The Fur Trade
What ultimately drove European explorer's westward was the continued interest in establishing forts to trade with native peoples for furs. The first European to travel through the region was likely Peter Pond (1739-1807) who explored the Peace and Athabasca waterways. No permanent fort was established upon the Smoky River itself, however Alexander Makenzie (1764-1820) established Fort Fork at the confluence of the Peace and Smoky rivers. It was during this period that the lay of the land was first surveyed, yet no significant settlement took place due to harsh conditions.
With the interest in the north growing due to the advent of the Klondike Gold Rush (1896-1899), the expansive boreal forests of the largely ignored Peace and Athabasca regions became sought after. Grouard, on the shore of the Lesser Slave Lake, eventually became the largest town north of Edmonton in the newly established province of Alberta, and groups of settlers travelled to north to the settlement by steam boat, hoping to use the town as a staging ground. Furthermore, male farmers above the age of 21 were promised 160 acres of free land grants if they were able to 'prove' (develop) the land under the Dominion Act of 1871.
Falher, Dreau and Giroux
Émile Grouard O.M.I (1840-1931), First Bishop of Athabasca and namesake of Grouard, perceived the region of the Smoky River as a possible area of settlement for French Catholics, and thus tasked Father Jean-Baptiste Giroux and his assistant Constant Falher to rally French-Canadians in Quebec and New England to settle the lands of the north. About 35 families followed, and the first arrived to prove their land in 1911 and 1912. By 1914, almost 300 francophones inhabited the land between the Smoky River and Kimiwan Lake. The St-Jean Baptiste Church and Registry, 4 kilometers southeast of Falher, was built 1914 by Augustin Dumas and volunteers, and Father Marie Dreau became the first resident priest. The building still stands and is a rare example of a church of dual functionality, with the upstairs providing residence for the clergy. In 1919, the colony split into Donnelley and Falher. Ever since, Falher and its entourage of communities has remained one of the few enduring centres of French-Albertan settlement, with the 2016 census reporting over half of Falher's population as bilingual.
The Railroad Arrives
The idea of opening up the Peace River region to more settlers became enticing, and the largest barrier was transportation.
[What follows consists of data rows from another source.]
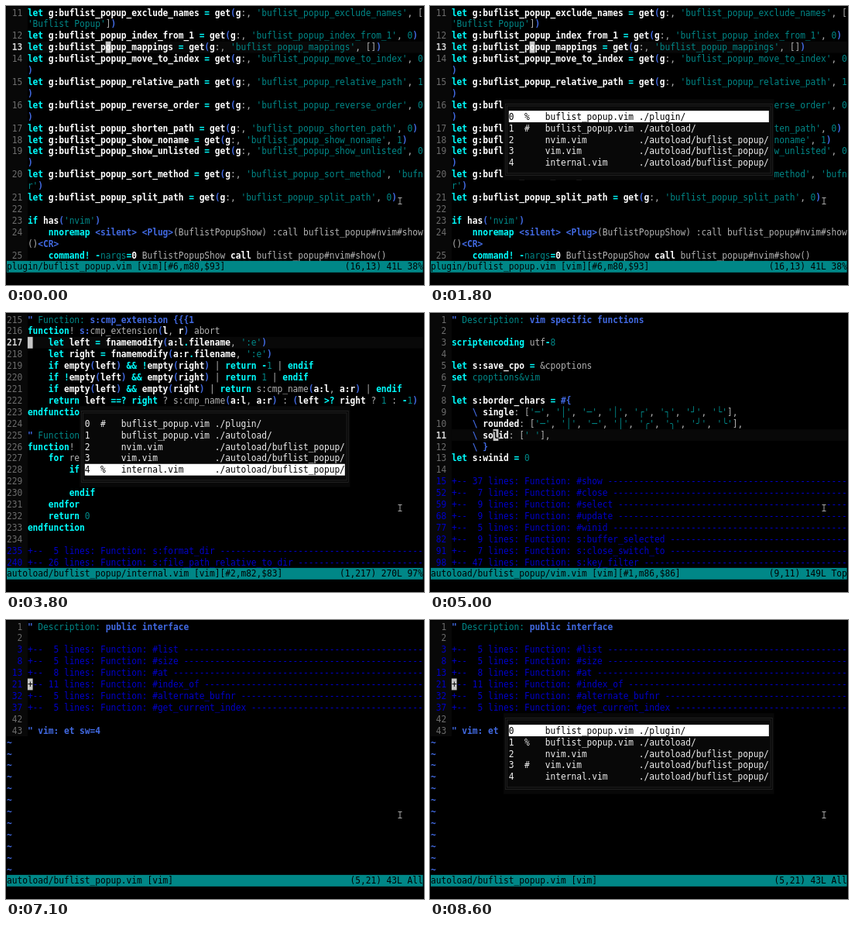
An HTML page with a canvas that plays this animation: 540 px wide and 360 px high, repeating every 10000 ms.

```html
<!DOCTYPE html>
<html lang="en">
<head>
<meta charset="utf-8">
<title>Buffer list popup</title>
<style>
html, body { margin: 0; width: 100%; height: 100%; overflow: hidden; background: #000; }
canvas { display: block; width: 540px; height: 360px; }
</style>
</head>
<body>
<canvas id="stage" width="540" height="360"></canvas>
<script>
const ctx = document.getElementById('stage').getContext('2d');
const LOOP = 10000, COLS = 80, GUTTER = 4, STATUS_ROW = 22;
const CW = 9, CH = 18, BASE = 14;
const FONT = '15px "DejaVu Sans Mono", monospace';

// Style letters follow a "§" in the text below.
const STYLES = {
  n: ['#b2b2b2'], s: ['#008787'], k: ['#00ffff', 1], b: ['#ffffff', 1],
  o: ['#4169e1', 1], f: ['#0000c8'], g: ['#6c6c6c'], G: ['#d0d0d0', 1]
};

const fold = (count, name) => ({ count, name });
const option = (name, value) =>
  `§klet §bg:buflist_popup_${name} §k= §bget§o(§bg§n:, §s'buflist_popup_${name}'§n, ${value}§o)`;
const heading = (label, text) => `§o" §s${label}: §o${text}`;
const func = (name, a, b) => `§kfunction§n! §os:§n${name}§o(§b${a}§n, §b${b}§o) §nabort`;
const call = (fn, arg) => `§b${fn}§o(§b${arg}§o)`;
const side = (name, arg) =>
  `    §klet §b${name} §k= §bfnamemodify§o(§ba:${arg}§k.§bfilename§n, §s':e'§o)`;
const cmpName = '§ns:cmp_name§o(§ba:l§n, §ba:r§o)';
const guard = (l, r, result) =>
  `    §kif ${l}${call('empty', 'left')} §k&& ${r}${call('empty', 'right')} §n| §kreturn ${result} §n| §kendif`;
const borders = (name, chars) =>
  `    §o\\ §b${name}§n: [` + [...chars].map(c => `§s'${c}'`).join('§n, ') + '§n],';

const views = {
  plugin: {
    first: 11, row: 3, col: 19, fill: 'let',
    path: 'plugin/buflist_popup.vim [vim][#6,m80,$93]', pos: '(16,13) 41L 38%',
    lines: [
      option('exclude_names', "[§s'Buflist Popup'§n]"),
      option('index_from_1', '§s0'),
      option('mappings', '[]'),
      option('move_to_index', '§s0'),
      option('relative_path', '§s1'),
      option('reverse_order', '§s0'),
      option('shorten_path', '§s0'),
      option('show_noname', '§s1'),
      option('show_unlisted', '§s0'),
      option('sort_method', "§s'bufnr'"),
      option('split_path', '§s0'),
      '',
      "§kif §bhas§o(§s'nvim'§o)",
      '    §knnoremap §o<silent> <Plug>§n(BuflistPopupShow) :call buflist_popup#nvim#show()§o<CR>',
      '    §kcommand! -§snargs§k=§b0 §nBuflistPopupShow §bcall §nbuflist_popup#nvim#show()'
    ]
  },
  internal: {
    first: 215, row: 2, col: 4,
    path: 'autoload/buflist_popup/internal.vim [vim][#2,m82,$83]', pos: '(1,217) 270L 97%',
    lines: [
      heading('Function', 's:cmp_extension {{{1'),
      func('cmp_extension', 'l', 'r'),
      side('left', 'l'),
      side('right', 'r'),
      guard('', '§k!', '§k-§s1'),
      guard('§k!', '', '§s1'),
      guard('', '', cmpName),
      `    §kreturn §bleft §k==? right §n? ${cmpName} §n: §o(§bleft §k>? §bright §n? §s1 §n: §k-§s1§o)`,
      '§kendfunction',
      '',
      heading('Function', 's:match_from_list {{{1'),
      func('match_from_list', 'name', 'list'),
      '    §kfor §nregex §kin §ba:list',
      '        §kif §ba:name §k=~ §nregex',
      '            §kreturn §s1',
      '        §kendif',
      '    §kendfor',
      '    §kreturn §s0',
      '§kendfunction',
      '',
      fold(5, 's:format_dir'),
      fold(26, 's:file_path_relative_to_dir')
    ]
  },
  vim: {
    first: 1, row: 10, col: 12,
    path: 'autoload/buflist_popup/vim.vim [vim][#1,m86,$86]', pos: '(9,11) 149L Top',
    lines: [
      heading('Description', 'vim specific functions'),
      '',
      '§kscriptencoding §nutf§k-§s8',
      '',
      '§klet §bs:save_cpo §k= §n&cpoptions',
      '§kset §scpoptions&vim',
      '',
      '§klet §bs:border_chars §k= §o#{',
      borders('single', '─│─│┌┐┘└'),
      borders('rounded', '─│─│╭╮╯╰'),
      borders('solid', ' '),
      '    §o\\ }',
      '§klet §bs:winid §k= §s0',
      '',
      fold(37, '#show'), fold(7, '#close'), fold(9, '#select'), fold(9, '#update'),
      fold(5, '#winid'), fold(9, 's:buffer_selected'), fold(7, 's:close_switch_to'),
      fold(47, 's:key_filter')
    ]
  },
  autoload: {
    first: 1, row: 5, col: 4,
    path: 'autoload/buflist_popup.vim [vim]', pos: '(5,21) 43L All',
    lines: [
      heading('Description', 'public interface'),
      '',
      fold(5, '#list'), fold(5, '#size'), fold(8, '#at'), fold(11, '#index_of'),
      fold(5, '#alternate_bufnr'), fold(5, '#get_current_index'),
      '',
      '§o" vim: et sw=4'
    ]
  }
};

const buffers = [
  ['buflist_popup.vim', './plugin/'],
  ['buflist_popup.vim', './autoload/'],
  ['nvim.vim', './autoload/buflist_popup/'],
  ['vim.vim', './autoload/buflist_popup/'],
  ['internal.vim', './autoload/buflist_popup/']
];

// [start ms, view, current, alternate, selected]; no selection means no popup
const timeline = [
  [0, 'plugin'],
  [800, 'plugin', 0, 1, 0],
  [2400, 'plugin', 0, 1, 4],
  [2700, 'internal'],
  [3500, 'internal', 4, 0, 4],
  [4200, 'internal', 4, 0, 3],
  [4500, 'vim'],
  [5300, 'vim', 3, 4, 3],
  [6200, 'vim', 3, 4, 1],
  [6500, 'autoload'],
  [7200, 'autoload', 1, 3, 1],
  [8400, 'autoload', 1, 3, 0]
];

const cells = (text, style = 'n') => text.split('§').flatMap((part, i) => {
  if (i) style = part[0];
  return [...(i ? part.slice(1) : part)].map(ch => [ch, style]);
});

// Turns the lines of a view into screen rows of [character, style].
function layout(view) {
  const rows = [], width = COLS - GUTTER;
  let num = view.first;
  for (const line of view.lines) {
    const here = rows.length === view.row;
    const label = String(num).padStart(3) + ' ';
    if (line.count) {
      const text = `${label}+--${String(line.count).padStart(3)} lines: Function: ${line.name} `;
      rows.push(cells(text.padEnd(COLS, '-'), 'f'));
      num += line.count;
      continue;
    }
    const body = cells(line);
    rows.push([...cells(label, here ? 'G' : 'g'), ...body.slice(0, width)]);
    for (let i = width; i < body.length; i += width)
      rows.push([...cells(' '.repeat(GUTTER)), ...body.slice(i, i + width)]);
    num++;
  }
  view.used = rows.length;
  while (rows.length < STATUS_ROW) rows.push(cells('~', 'o'));
  view.rows = rows;
}
Object.values(views).forEach(layout);

function box(col, row, w, h, color) {
  ctx.fillStyle = color;
  ctx.fillRect(col * CW, row * CH, w * CW, h * CH);
}

function glyph(ch, col, row, color, bold) {
  if (ch === ' ') return;
  ctx.font = (bold ? 'bold ' : '') + FONT;
  ctx.fillStyle = color;
  ctx.fillText(ch, col * CW, row * CH + BASE);
}

const print = (text, col, row, color) =>
  [...text].forEach((ch, i) => glyph(ch, col + i, row, color));

function drawView(view) {
  box(0, 0, GUTTER, view.used, '#080808');
  if (view.rows[view.row][0][1] !== 'f') box(GUTTER, view.row, COLS - GUTTER, 1, '#080808');
  view.rows.forEach((row, y) => row.forEach(([ch, s], x) => glyph(ch, x, y, ...STYLES[s])));

  const under = view.rows[view.row][view.col] || [' ', 'n'];
  box(view.col, view.row, 1, 1, '#c6c6c6');
  glyph(under[0], view.col, view.row, view.fill ? '#ffffff' : '#000000', STYLES[under[1]][1]);

  box(0, STATUS_ROW, COLS, 1, '#008787');
  print(view.path, 0, STATUS_ROW, '#000000');
  print(view.pos, COLS - view.pos.length, STATUS_ROW, '#000000');
}

function drawPopup(current, alternate, selected) {
  const left = 14, top = 8, w = 52, h = 7;
  box(left, top, w, h, '#080808');
  ctx.strokeStyle = '#262626';
  ctx.lineWidth = 1;
  for (const d of [-1.5, 1.5])
    ctx.strokeRect((left + .5) * CW + d, (top + .5) * CH + d, (w - 1) * CW - 2 * d, (h - 1) * CH - 2 * d);
  buffers.forEach(([name, path], i) => {
    const flag = i === current ? '%' : i === alternate ? '#' : ' ';
    const row = top + 1 + i, on = i === selected;
    if (on) box(left + 1, row, w - 2, 1, '#ffffff');
    print(`${i}  ${flag}   ${name.padEnd(18)}${path}`, left + 1, row, on ? '#000000' : '#eeeeee');
  });
}

function drawPointer() {
  ctx.strokeStyle = '#a8a8a8';
  ctx.lineWidth = 1;
  ctx.beginPath();
  ctx.moveTo(506.5, 247.5); ctx.lineTo(511.5, 247.5);
  ctx.moveTo(509, 247.5); ctx.lineTo(509, 255.5);
  ctx.moveTo(506.5, 255.5); ctx.lineTo(511.5, 255.5);
  ctx.stroke();
}

function draw([, name, current, alternate, selected]) {
  ctx.setTransform(1, 0, 0, 1, 0, 0);
  ctx.fillStyle = '#000';
  ctx.fillRect(0, 0, 540, 360);
  // 720 x 432 terminal fitted to the stage
  ctx.setTransform(.7467, 0, 0, .828, 1, 1);
  drawView(views[name]);
  if (selected !== undefined) drawPopup(current, alternate, selected);
  ctx.setTransform(1, 0, 0, 1, 0, 0);
  drawPointer();
}

let shown;
function tick() {
  const t = performance.now() % LOOP;
  const step = timeline.findLast(s => s[0] <= t);
  if (step !== shown) draw(shown = step);
  requestAnimationFrame(tick);
}
tick();
</script>
</body>
</html>
```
In 1912, the Edmonton, Dunvegan and British Columbia railway began work on establishing rail connection to Peace River through Westlock. Construction reached the Smoky River region by 1915, at which point McLennan was established and named after Dr. John K. McLennan, vice president of the railroad corporation. The region saw steady growth as farmers gained access to a large market, and many small communities such as Culp, Tangent and Dreau were established. Passenger service allowed residents to leave and return to Edmonton much more easily, however the ED&BC ran into financial troubles and sold the railway to NAR (Northern Alberta Railways) in 1929. Passenger service was discontinued in 1974, and floods in 1987 forced the closure of the rail line between Girouxville and Rycroft. The communities that once thrived on the business brought by means of the railway have experienced a decline in population since, some dissolving entirely.
The unique traditions of the area, both Indigenous and French-Canadian in origin, have been largely preserved, and the short yet robust history of the region is often a point of pride for its residents. The Girouxville Museum, with over 6,000 artifacts from pioneers, has been dedicated to preserving the tools of the frontier that may seem so foreign to the modern world, while the Northern Alberta Railway Museum has preserved much of the region's railroad heritage, housed in the old Falher Railway Station. The Société Historique et Généalogique de Smoky River (Historical and Genealogical Society of Smoky River), founded in 1983, is a bilingual society that specializes in local history and French-Canadian genealogy; containing an impressive collection, the facility holds an entire archive of information. Across the Village of Donnelley are stop signs upon which are scenes from local history, painted to honour the original establishments that created the central foundation of the community.